- _RECORDS_:
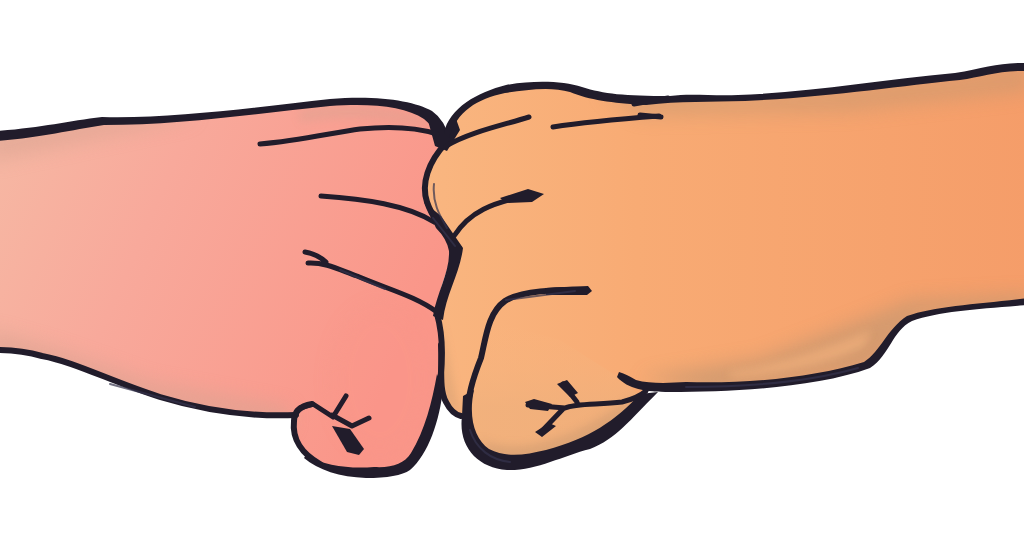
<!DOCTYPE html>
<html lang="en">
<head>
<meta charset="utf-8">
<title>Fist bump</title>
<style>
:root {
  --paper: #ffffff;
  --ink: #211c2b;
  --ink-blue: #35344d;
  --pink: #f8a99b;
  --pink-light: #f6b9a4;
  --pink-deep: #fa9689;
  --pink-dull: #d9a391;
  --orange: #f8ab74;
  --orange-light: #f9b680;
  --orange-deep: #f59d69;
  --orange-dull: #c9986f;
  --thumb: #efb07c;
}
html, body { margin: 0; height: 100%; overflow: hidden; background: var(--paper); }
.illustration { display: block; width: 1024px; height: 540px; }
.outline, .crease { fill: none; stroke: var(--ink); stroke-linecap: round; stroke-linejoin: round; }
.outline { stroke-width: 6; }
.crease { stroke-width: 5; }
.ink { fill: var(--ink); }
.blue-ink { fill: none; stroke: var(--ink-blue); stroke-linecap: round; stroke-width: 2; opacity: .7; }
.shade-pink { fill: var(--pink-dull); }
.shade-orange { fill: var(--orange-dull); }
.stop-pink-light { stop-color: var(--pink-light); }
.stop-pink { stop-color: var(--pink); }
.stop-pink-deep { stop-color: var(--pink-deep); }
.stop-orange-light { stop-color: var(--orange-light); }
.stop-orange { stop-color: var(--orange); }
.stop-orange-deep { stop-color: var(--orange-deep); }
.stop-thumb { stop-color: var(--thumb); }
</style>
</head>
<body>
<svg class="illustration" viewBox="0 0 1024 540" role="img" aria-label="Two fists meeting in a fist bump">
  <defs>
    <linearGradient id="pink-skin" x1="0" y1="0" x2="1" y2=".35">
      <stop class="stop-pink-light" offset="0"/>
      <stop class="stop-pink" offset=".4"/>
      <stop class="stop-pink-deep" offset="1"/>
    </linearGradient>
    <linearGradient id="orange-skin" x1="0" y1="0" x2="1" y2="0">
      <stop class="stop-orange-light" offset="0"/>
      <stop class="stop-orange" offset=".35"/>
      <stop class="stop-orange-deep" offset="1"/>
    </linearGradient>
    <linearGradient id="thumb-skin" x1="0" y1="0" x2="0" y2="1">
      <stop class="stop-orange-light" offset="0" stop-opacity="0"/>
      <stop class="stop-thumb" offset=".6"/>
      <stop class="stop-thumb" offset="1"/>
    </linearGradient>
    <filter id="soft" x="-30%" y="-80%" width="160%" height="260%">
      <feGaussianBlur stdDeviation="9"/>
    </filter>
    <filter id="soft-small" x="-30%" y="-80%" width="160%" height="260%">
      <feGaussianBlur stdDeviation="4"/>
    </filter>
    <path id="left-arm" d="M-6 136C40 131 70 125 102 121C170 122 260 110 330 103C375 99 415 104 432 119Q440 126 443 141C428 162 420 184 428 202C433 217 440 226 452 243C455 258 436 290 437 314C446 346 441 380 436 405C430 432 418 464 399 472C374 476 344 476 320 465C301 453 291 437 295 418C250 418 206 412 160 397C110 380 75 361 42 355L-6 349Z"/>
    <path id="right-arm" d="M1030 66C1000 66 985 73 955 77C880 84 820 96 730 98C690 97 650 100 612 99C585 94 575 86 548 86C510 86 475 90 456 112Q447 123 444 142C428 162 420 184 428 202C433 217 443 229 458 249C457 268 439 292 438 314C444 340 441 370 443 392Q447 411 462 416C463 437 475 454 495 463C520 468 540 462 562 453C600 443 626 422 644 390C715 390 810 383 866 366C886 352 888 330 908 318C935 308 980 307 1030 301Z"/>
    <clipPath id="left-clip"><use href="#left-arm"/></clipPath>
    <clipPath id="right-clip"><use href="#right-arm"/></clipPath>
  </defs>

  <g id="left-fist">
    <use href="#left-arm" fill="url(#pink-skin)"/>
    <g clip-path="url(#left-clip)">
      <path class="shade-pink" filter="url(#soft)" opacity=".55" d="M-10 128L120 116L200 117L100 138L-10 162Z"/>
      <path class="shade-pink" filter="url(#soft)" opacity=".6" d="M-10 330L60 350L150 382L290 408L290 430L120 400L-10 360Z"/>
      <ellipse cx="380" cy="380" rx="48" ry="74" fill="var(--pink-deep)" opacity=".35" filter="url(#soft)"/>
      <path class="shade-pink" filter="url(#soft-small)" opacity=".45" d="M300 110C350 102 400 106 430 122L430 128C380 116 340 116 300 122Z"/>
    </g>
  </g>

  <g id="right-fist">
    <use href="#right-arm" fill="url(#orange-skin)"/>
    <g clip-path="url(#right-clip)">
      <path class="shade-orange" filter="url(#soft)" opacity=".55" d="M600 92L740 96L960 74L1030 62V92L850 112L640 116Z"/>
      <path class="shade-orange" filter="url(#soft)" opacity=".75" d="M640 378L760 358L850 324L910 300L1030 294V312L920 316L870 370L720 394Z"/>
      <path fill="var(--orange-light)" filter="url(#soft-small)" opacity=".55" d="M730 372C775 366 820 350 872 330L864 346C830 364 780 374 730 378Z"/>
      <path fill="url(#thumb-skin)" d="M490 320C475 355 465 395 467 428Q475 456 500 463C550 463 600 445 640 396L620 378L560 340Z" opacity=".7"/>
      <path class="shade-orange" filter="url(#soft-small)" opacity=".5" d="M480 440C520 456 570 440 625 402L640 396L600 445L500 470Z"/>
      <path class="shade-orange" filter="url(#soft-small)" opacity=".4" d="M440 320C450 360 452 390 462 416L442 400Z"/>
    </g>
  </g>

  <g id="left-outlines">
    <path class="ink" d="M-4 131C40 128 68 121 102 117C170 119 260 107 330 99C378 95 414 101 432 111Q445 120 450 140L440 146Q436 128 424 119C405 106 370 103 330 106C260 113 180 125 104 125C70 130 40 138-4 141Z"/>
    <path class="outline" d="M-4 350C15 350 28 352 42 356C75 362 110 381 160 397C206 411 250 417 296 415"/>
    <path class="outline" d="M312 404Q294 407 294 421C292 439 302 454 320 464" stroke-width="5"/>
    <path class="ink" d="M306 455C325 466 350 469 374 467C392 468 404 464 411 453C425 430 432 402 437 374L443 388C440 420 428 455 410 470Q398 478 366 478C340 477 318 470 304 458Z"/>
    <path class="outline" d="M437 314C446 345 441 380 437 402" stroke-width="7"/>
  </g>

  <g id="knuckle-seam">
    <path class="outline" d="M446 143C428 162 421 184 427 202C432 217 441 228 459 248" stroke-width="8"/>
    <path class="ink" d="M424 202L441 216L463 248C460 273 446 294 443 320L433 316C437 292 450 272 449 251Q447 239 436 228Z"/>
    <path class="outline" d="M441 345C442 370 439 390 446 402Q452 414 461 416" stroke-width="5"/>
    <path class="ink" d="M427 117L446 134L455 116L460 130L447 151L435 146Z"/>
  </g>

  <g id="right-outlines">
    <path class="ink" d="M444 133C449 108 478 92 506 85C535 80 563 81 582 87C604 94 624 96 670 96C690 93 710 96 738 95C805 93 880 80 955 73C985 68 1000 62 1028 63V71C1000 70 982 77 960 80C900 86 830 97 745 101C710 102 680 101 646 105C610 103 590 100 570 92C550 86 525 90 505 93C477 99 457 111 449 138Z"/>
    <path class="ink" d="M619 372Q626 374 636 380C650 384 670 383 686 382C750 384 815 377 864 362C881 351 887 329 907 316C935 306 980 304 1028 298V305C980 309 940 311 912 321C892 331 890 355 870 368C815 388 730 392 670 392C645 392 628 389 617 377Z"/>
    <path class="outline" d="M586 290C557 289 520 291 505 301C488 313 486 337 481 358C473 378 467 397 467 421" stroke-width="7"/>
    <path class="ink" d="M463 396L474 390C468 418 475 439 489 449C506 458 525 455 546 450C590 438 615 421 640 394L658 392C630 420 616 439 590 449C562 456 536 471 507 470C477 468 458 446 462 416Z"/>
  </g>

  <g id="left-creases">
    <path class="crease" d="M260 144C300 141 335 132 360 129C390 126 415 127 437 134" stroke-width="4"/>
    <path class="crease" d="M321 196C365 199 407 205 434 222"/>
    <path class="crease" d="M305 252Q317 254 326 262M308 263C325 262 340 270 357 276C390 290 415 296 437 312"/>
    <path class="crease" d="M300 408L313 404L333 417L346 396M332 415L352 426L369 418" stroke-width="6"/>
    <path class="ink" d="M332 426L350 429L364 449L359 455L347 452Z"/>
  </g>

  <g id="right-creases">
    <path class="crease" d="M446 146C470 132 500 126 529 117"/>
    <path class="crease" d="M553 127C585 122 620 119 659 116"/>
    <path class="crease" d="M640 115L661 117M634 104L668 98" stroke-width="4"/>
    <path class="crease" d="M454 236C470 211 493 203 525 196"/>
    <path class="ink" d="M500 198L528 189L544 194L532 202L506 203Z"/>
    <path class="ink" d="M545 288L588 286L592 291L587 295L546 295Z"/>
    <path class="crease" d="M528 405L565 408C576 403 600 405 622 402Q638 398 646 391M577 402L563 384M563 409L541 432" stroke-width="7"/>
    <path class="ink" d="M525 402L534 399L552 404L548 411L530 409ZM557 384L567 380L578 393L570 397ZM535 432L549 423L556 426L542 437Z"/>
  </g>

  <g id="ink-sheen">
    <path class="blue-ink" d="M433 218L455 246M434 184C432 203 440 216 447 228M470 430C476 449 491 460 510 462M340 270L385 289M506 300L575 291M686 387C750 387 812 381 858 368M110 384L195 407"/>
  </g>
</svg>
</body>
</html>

- _TO DO_:
Find "light" in the preceding records. Copy each line that holds it.

- _RESPONSE TO THIS TASK_:
  --pink-light: #f6b9a4;
  --orange-light: #f9b680;
.stop-pink-light { stop-color: var(--pink-light); }
.stop-orange-light { stop-color: var(--orange-light); }
      <stop class="stop-pink-light" offset="0"/>
      <stop class="stop-orange-light" offset="0"/>
      <stop class="stop-orange-light" offset="0" stop-opacity="0"/>
      <path fill="var(--orange-light)" filter="url(#soft-small)" opacity=".55" d="M730 372C775 366 820 350 872 330L864 346C830 364 780 374 730 378Z"/>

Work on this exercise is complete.